Two of Flake’s close associates and protégés are Rep. Gregory Meeks and state Senator Malcolm Smith. As we exposed on Sunday, Meeks and Smith are deeply involved in a nonprofit called the New Direction Local Development Corporation that appears to function as their slush fund.
Rep. Gregory Meeks (D-NY), already under scrutiny for his relationship with Ponzi billionaire Allen Stanford, is deeply involved with a nonprofit group in Queens, New York called New Direction Local Development Corporation. Our review of IRS tax returns, New York state budget records, and other documents suggests that New Direction does little development. Instead, it appears to operate to the benefit of Meeks and a state Senator named Malcolm Smith, and much of the money it has raised is simply unaccounted for.
New Direction has received at least $56,500 in New York state taxpayer funds since 2001, at the direction of Smith in the form of “member items,” the state equivalent of an earmark. The group’s largest donation of $250,000 came in 2004 from a company called International Airport Centers, which successfully sought permission to build an airport cargo facility near JFK airport in their districts.

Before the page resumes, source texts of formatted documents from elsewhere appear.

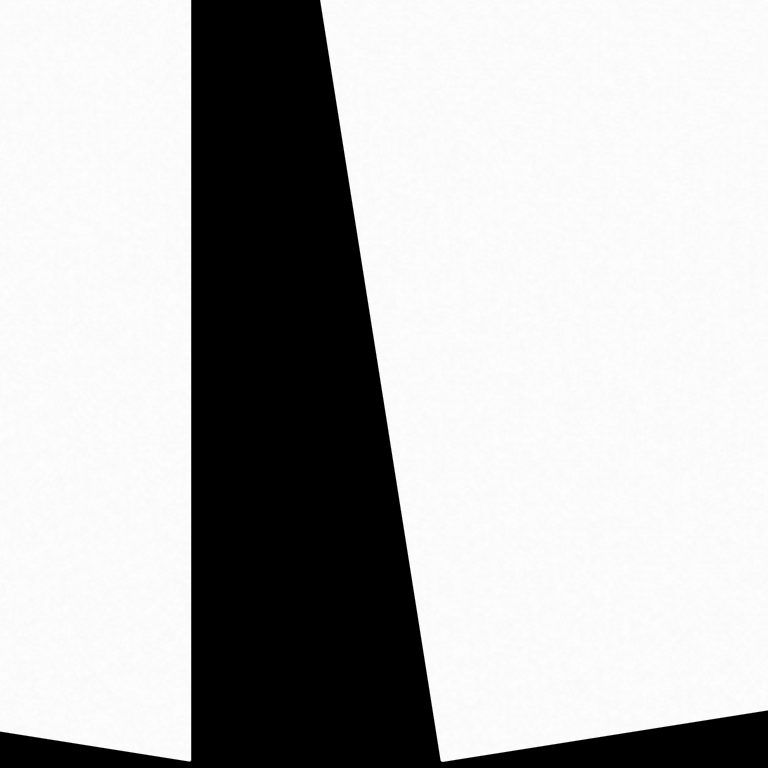
Write a three.js fragment shader that draws this background.

```glsl
varying vec2 vUv;

#define LEFT_CORNER vec2(0.2490, 0.0080)
#define RIGHT_CORNER vec2(0.5740, 0.0075)
#define TILT 0.1571
#define CORNER_RADIUS 0.003
#define GRAIN_SCALE 300.0
#define GRAIN_DEPTH 0.026
#define PAPER_COLOR vec3(0.998)
#define GAP_COLOR vec3(0.0)

float hash(vec2 p) {
  return fract(sin(dot(p, vec2(127.1, 311.7))) * 43758.5453);
}

float valueNoise(vec2 p) {
  vec2 cell = floor(p);
  vec2 f = fract(p);
  f = f * f * (3.0 - 2.0 * f);
  float low = mix(hash(cell), hash(cell + vec2(1.0, 0.0)), f.x);
  float high = mix(hash(cell + vec2(0.0, 1.0)), hash(cell + vec2(1.0, 1.0)), f.x);
  return mix(low, high, f.y);
}

// Layered noise, roughly 0 to 1
float paperGrain(vec2 p) {
  float sum = 0.0;
  float weight = 0.5;
  for (int i = 0; i < 3; i++) {
    sum += weight * valueNoise(p);
    p = p * 0.53 + 17.3;
    weight *= 0.5;
  }
  return sum / 0.875;
}

// Signed distance to a rounded corner between two edges with outward normals
float cornerDistance(vec2 p, vec2 sideNormal, vec2 baseNormal) {
  vec2 d = vec2(dot(p, sideNormal), dot(p, baseNormal)) + CORNER_RADIUS;
  return length(max(d, 0.0)) + min(max(d.x, d.y), 0.0) - CORNER_RADIUS;
}

void main() {
  float c = cos(TILT);
  float s = sin(TILT);

  // Left sheet: upright side, sloping base. Right sheet: turned square corner.
  float leftSheet = cornerDistance(vUv - LEFT_CORNER, vec2(1.0, 0.0), vec2(-s, -c));
  float rightSheet = cornerDistance(vUv - RIGHT_CORNER, vec2(-c, -s), vec2(s, -c));
  float sheets = min(leftSheet, rightSheet);

  // Fine paper texture
  float grain = paperGrain(vUv * GRAIN_SCALE);
  vec3 paper = PAPER_COLOR - GRAIN_DEPTH * grain;

  // Smooth sheet edges
  float edge = max(fwidth(sheets), 0.0001);
  float coverage = clamp(0.5 - sheets / edge, 0.0, 1.0);
  gl_FragColor = vec4(mix(GAP_COLOR, paper, coverage), 1.0);
}
```
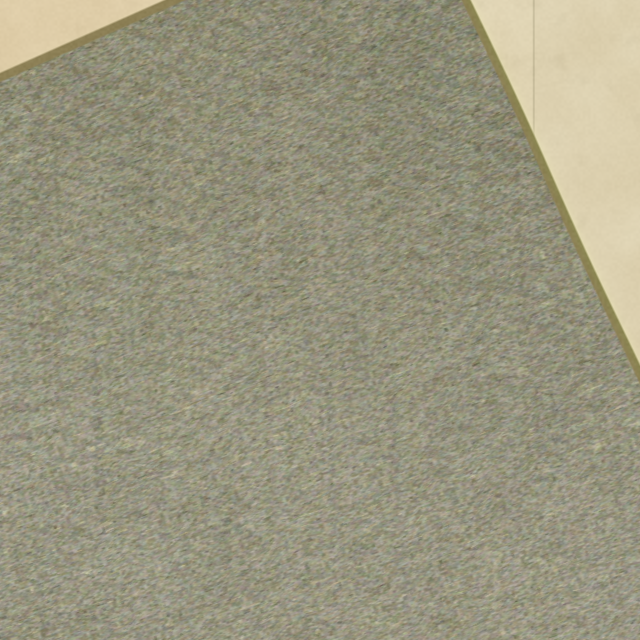
Reproduce this texture procedurally as a Shadertoy shader.

```glsl
// Draws a heathered woven mat with bound edges, lying askew on a pale stone floor.

const vec3 MAT_TOP = vec3(0.550, 0.543, 0.455);
const vec3 MAT_BOTTOM = vec3(0.598, 0.588, 0.508);
const vec3 BINDING = vec3(0.550, 0.500, 0.335);
const vec3 FLOOR_LEFT = vec3(0.870, 0.800, 0.655);
const vec3 FLOOR_RIGHT = vec3(0.865, 0.818, 0.690);
const vec3 GLINT = vec3(0.92, 0.90, 0.71);
const vec2 LEFT_POINT = vec2(0.0, 0.886);    // a point on the upper left edge
const vec2 LEFT_NORMAL = vec2(-0.405, 0.914);
const vec2 RIGHT_POINT = vec2(0.736, 1.0);   // a point on the right edge
const vec2 RIGHT_NORMAL = vec2(0.908, 0.419);
const float BINDING_WIDTH = 0.0130;
const float EDGE_SOFTNESS = 0.0022;
const float SEAM_X = 0.834;
const float FIBRE_ANGLE = 0.34;
const vec2 FIBRE_DENSITY = vec2(165.0, 315.0);
const float FIBRE_CONTRAST = 0.215;
const float TINT_CONTRAST = 0.065;

float hash(vec2 p) {
    return fract(sin(dot(p, vec2(12.9898, 78.233))) * 43758.5453);
}

float noise(vec2 p) {
    vec2 cell = floor(p), f = fract(p);
    f = f * f * (3.0 - 2.0 * f);
    return mix(mix(hash(cell), hash(cell + vec2(1, 0)), f.x),
               mix(hash(cell + vec2(0, 1)), hash(cell + vec2(1, 1)), f.x), f.y);
}

float fbm(vec2 p) {
    float sum = 0.0, weight = 0.5;
    for (int i = 0; i < 4; i++) {
        sum += weight * noise(p);
        p = mat2(1.6, 1.2, -1.2, 1.6) * p + 7.3;
        weight *= 0.5;
    }
    return sum / 0.9375;
}

vec3 matColor(vec2 p) {
    float c = cos(FIBRE_ANGLE), s = sin(FIBRE_ANGLE);
    vec2 q = vec2(c * p.x + s * p.y, c * p.y - s * p.x);
    q.y += 0.005 * (noise(q * 26.0) - 0.5);
    vec2 fibre = q * FIBRE_DENSITY;

    // Broad shade and faint pile rows
    vec3 col = mix(MAT_BOTTOM, MAT_TOP, smoothstep(0.1, 1.0, p.y + 0.15 * (p.x - 0.5)));
    col += 0.035 * (fbm(p * 9.0) - 0.5);
    col += 0.035 * (noise(q * vec2(14.0, 80.0)) - 0.5);

    // Short fibres with mixed yarn tints
    float fine = 0.65 * noise(fibre) + 0.35 * noise(fibre * 1.6 + 31.0) - 0.5;
    vec3 tint = vec3(noise(fibre * 0.9 + 11.0), noise(fibre * 0.9 + 57.0),
                     noise(fibre * 0.9 + 93.0)) - 0.5;
    tint *= vec3(1.0, 0.7, 1.4);
    col += FIBRE_CONTRAST * fine + TINT_CONTRAST * tint;

    // Sparse pale strands and dark gaps
    float strand = noise(q * vec2(55.0, 230.0) + 17.0);
    float gap = noise(q * vec2(100.0, 230.0) + 71.0);
    col += vec3(0.075, 0.070, 0.040) * smoothstep(0.80, 0.98, strand);
    col -= vec3(0.075, 0.075, 0.070) * smoothstep(0.78, 0.98, gap);
    return col;
}

vec3 floorColor(vec2 p, float aa) {
    vec3 col = mix(FLOOR_LEFT, FLOOR_RIGHT, smoothstep(0.3, 0.7, p.x));
    float mottle = fbm(p * 14.0 + 3.0) - 0.5;
    col += mottle * vec3(0.04, 0.05, 0.065);
    col -= 0.02 * smoothstep(0.60, 0.85, fbm(p * 32.0 + 20.0));
    col += 0.018 * (noise(p * 240.0) - 0.5);

    // Joint between the slabs
    float seam = 1.0 - smoothstep(0.0, 0.0005 + 1.5 * aa, abs(p.x - SEAM_X));
    col += 0.012 * (1.0 - smoothstep(-aa, aa, p.x - SEAM_X)) * step(0.5, p.x);
    return mix(col, col * vec3(0.89, 0.89, 0.87), seam);
}

void mainImage(out vec4 fragColor, in vec2 fragCoord) {
    vec2 p = fragCoord / iResolution.xy;
    float aa = 1.0 / iResolution.y;
    float soft = max(EDGE_SOFTNESS, aa);

    // Signed distance to the mat outline, positive on the floor
    float leftDist = dot(p - LEFT_POINT, LEFT_NORMAL);
    float rightDist = dot(p - RIGHT_POINT, RIGHT_NORMAL);
    rightDist += 0.0015 * sin(p.y * 13.0);
    float dist = max(leftDist, rightDist);
    float onRight = step(leftDist, rightDist);

    // Floor with a bright rim beside the mat
    vec3 ground = floorColor(p, aa);
    float rim = exp(-max(dist, 0.0) / 0.005);
    ground = mix(ground, GLINT, rim * mix(0.15, 0.55, onRight));

    // Binding, greener toward its outer side on the right
    float across = clamp(-dist / BINDING_WIDTH, 0.0, 1.0);
    vec3 binding = BINDING + vec3(-0.01, 0.025, -0.02) * onRight * (1.0 - across);
    binding += 0.035 * (noise(p * 260.0) - 0.5);

    vec3 col = mix(matColor(p), binding,
                   smoothstep(-soft, soft, dist + BINDING_WIDTH));
    col = mix(col, ground, smoothstep(-soft, soft, dist));
    fragColor = vec4(clamp(col, 0.0, 1.0), 1.0);
}
```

New Direction also collected thousands of dollars for Hurricane Katrina victims.